8 Great Novels to Celebrate National Gymnastics Day
Every four years, I get obsessed with gymnastics. In between rounds of Olympic competition, I fall down the YouTube rabbit hole for yet another watch of Olga Korbut and Nadia Comăneci’s groundbreaking performances in 1974 and 1978 respectively. I watch documentaries. I look up phrases like double twisting double back. And I have it on good authority (or at least from Twitter) that I’m not alone.
Book Riot’s own Kelly Jensen wrote a few years ago about the fact that she wanted more novels about gymnastics.
Gymnastics novels are few and far between. It’s weird to think that, since gymnastics are so full of power, of drama, and of opportunities to exploit storylines. The girls (and boys!) who participate are fascinating and they deal with incredible pressures inside and outside the gym to pursue their passion. In a lot of ways, gymnastics offers a lot of the same potential stories as ballet novels do: girls (and boys, but especially girls) doing things with their bodies that are powerful, that command attention, and that demand strength, agility, and commitment.
Thankfully, since 2016 when she wrote that piece, we’ve had quite a few novels set in that world. However, in at least one way, they are still lacking: we definitely need more novels about gymnastics by authors of colour. The sport has been increasingly diverse in the U.S. in the last decade or so. All three gymnasts on the podium in this past summer’s National Championships were Black women, and in 2021, Sunisa Lee was the first Asian American to win Olympic gold in the all-around competition. We increasingly have memoirs by authors of colour: Grace, Gold and Glory by Gabrielle (“Gabby”) Douglas, Courage to Soar by Simone Biles, and I Got This by Laurie Hernandez.
I hope that in the future we’ll see more novels that reflect this new and improving reality of diversity in gymnastics. But in the meantime, let’s tumble into the pages of these novels.
Break the Fall by Jennifer Iacopelli
Like many of the protagonists of gymnastics-themed books, Audrey Lee is Olympics-bound. Or at least, that’s the plan — but that could all change when awful news comes out that rocks the team and threatens its balance.

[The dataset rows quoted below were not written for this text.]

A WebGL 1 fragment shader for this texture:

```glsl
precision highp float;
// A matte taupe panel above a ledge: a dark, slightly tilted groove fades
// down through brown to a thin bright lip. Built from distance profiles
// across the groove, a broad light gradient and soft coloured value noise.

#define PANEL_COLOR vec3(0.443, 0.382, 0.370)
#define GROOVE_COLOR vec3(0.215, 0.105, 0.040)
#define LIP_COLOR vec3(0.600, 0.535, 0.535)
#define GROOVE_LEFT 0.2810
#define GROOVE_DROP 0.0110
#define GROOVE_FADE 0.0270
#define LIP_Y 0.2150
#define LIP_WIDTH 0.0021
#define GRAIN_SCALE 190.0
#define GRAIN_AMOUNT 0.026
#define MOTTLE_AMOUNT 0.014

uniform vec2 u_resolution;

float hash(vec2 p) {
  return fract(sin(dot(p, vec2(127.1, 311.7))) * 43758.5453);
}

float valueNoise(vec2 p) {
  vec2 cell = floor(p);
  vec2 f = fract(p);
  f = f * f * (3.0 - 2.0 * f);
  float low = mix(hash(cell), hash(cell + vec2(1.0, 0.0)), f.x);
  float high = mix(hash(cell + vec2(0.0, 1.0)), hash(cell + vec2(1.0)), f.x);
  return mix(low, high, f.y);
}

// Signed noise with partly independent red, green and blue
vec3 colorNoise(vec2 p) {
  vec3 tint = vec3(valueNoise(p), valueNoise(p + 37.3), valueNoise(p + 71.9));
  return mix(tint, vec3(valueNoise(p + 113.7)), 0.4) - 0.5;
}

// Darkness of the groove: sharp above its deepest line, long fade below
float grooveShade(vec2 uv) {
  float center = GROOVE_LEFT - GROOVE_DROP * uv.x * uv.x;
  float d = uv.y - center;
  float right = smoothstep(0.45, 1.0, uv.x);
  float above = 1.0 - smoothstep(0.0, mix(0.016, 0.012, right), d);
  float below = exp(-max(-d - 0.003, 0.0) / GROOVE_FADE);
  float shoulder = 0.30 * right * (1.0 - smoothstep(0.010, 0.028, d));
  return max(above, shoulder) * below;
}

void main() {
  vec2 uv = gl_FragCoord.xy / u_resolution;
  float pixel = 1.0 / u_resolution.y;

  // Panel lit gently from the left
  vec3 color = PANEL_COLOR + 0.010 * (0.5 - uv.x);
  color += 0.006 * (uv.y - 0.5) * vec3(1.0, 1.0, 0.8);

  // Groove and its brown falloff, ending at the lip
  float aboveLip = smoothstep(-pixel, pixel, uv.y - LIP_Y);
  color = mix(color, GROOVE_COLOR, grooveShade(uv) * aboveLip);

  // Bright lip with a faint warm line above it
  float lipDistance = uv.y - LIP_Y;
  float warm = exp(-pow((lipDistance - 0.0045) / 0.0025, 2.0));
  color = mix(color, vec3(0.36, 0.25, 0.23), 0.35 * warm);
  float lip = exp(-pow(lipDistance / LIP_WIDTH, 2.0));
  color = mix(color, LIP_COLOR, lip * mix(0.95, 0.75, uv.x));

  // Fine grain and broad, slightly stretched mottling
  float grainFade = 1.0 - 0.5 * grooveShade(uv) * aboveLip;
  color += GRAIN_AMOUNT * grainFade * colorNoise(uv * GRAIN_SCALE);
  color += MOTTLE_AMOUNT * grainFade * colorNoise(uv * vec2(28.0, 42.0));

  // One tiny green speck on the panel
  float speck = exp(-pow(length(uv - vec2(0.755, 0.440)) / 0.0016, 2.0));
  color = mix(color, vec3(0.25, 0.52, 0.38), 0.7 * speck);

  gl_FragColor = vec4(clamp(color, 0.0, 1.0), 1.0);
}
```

On top of that, she has to navigate a distraction: the new coach has a cute son…
The Flip Side by Shawn Johnson
Gold medallist Shawn Johnson brings us this YA novel about a high school sophomore who is keeping her identity as a hopefully-future-Olympian a secret from her classmates. Which would be hard enough even without the super cute guy she’s just met…
The Happiest Girl in the World by Alena Dillon
How much are you willing to sacrifice for your ambition? For Sera Wheeler, the answer is almost everything. Her family has given up much for, and been torn apart by, her Olympic dream. When her best friend speaks up about the team doctor’s behaviour, Sera sacrifices integrity as well as friendship by denying what she knows to be true, so that she won’t lose favour and her place on the team. The already sky-high stakes of her gymnastics career have been raised again — so now what?
Head over Heels by Hannah Orenstein
There weren’t many books I was able to settle into and read in (almost) one sitting in 2020, but Head Over Heels was a great book that totally held my attention (and sent me down the rabbit hole of YouTube videos and Instagram accounts). Hannah Orenstein is a former gymnast herself, so was able to bring a lot of great authentic detail to this book about a young woman who comes back to her home town to train the next Olympic hopeful. It’s about friendship, ambition, and female empowerment as much as it is about love.
The Little Communist Who Never Smiled by Lola Lafon, transl. Nick Caistor
If you’re at all interested in gymnastics, chances are that, like me, you’ve watched Nadia Comăneci’s perfect 10 routines on bars, beam, and floor at least a few times. This book is a novelisation of her extraordinary life.
Tumbling by Caela Carter
In this YA novel, we follow the fates of five different young gymnasts as they compete in the Olympic trials. If you like the ballet novel Tiny Pretty Things and getting inside the heads of driven young women competing against each other, this is definitely one to pick up.
Turning by Joy L. Smith
The darker side of both gymnastics and ballet are addressed in this YA novel, where Genie is facing a dance-less future after an injury. Her friendship with former gymnast Kyle helps her confront what happened, and heal. Kirkus calls this YA novel “a nuanced portrayal of disability, dance, and starting over.”
You Will Know Me by Megan Abbott
If you love Megan Abbott and/or don’t mind an ambiguous ending, don’t miss this one, which is told from the point of view of a mother who has sacrificed so much for her daughter’s Olympic dream — a dream put in jeopardy by a murder that shatters the gymnastics community.
Want to read more about the sport? Check out Gimme Some Gymnastics Books, Please and Gymnastics Books For All Ages.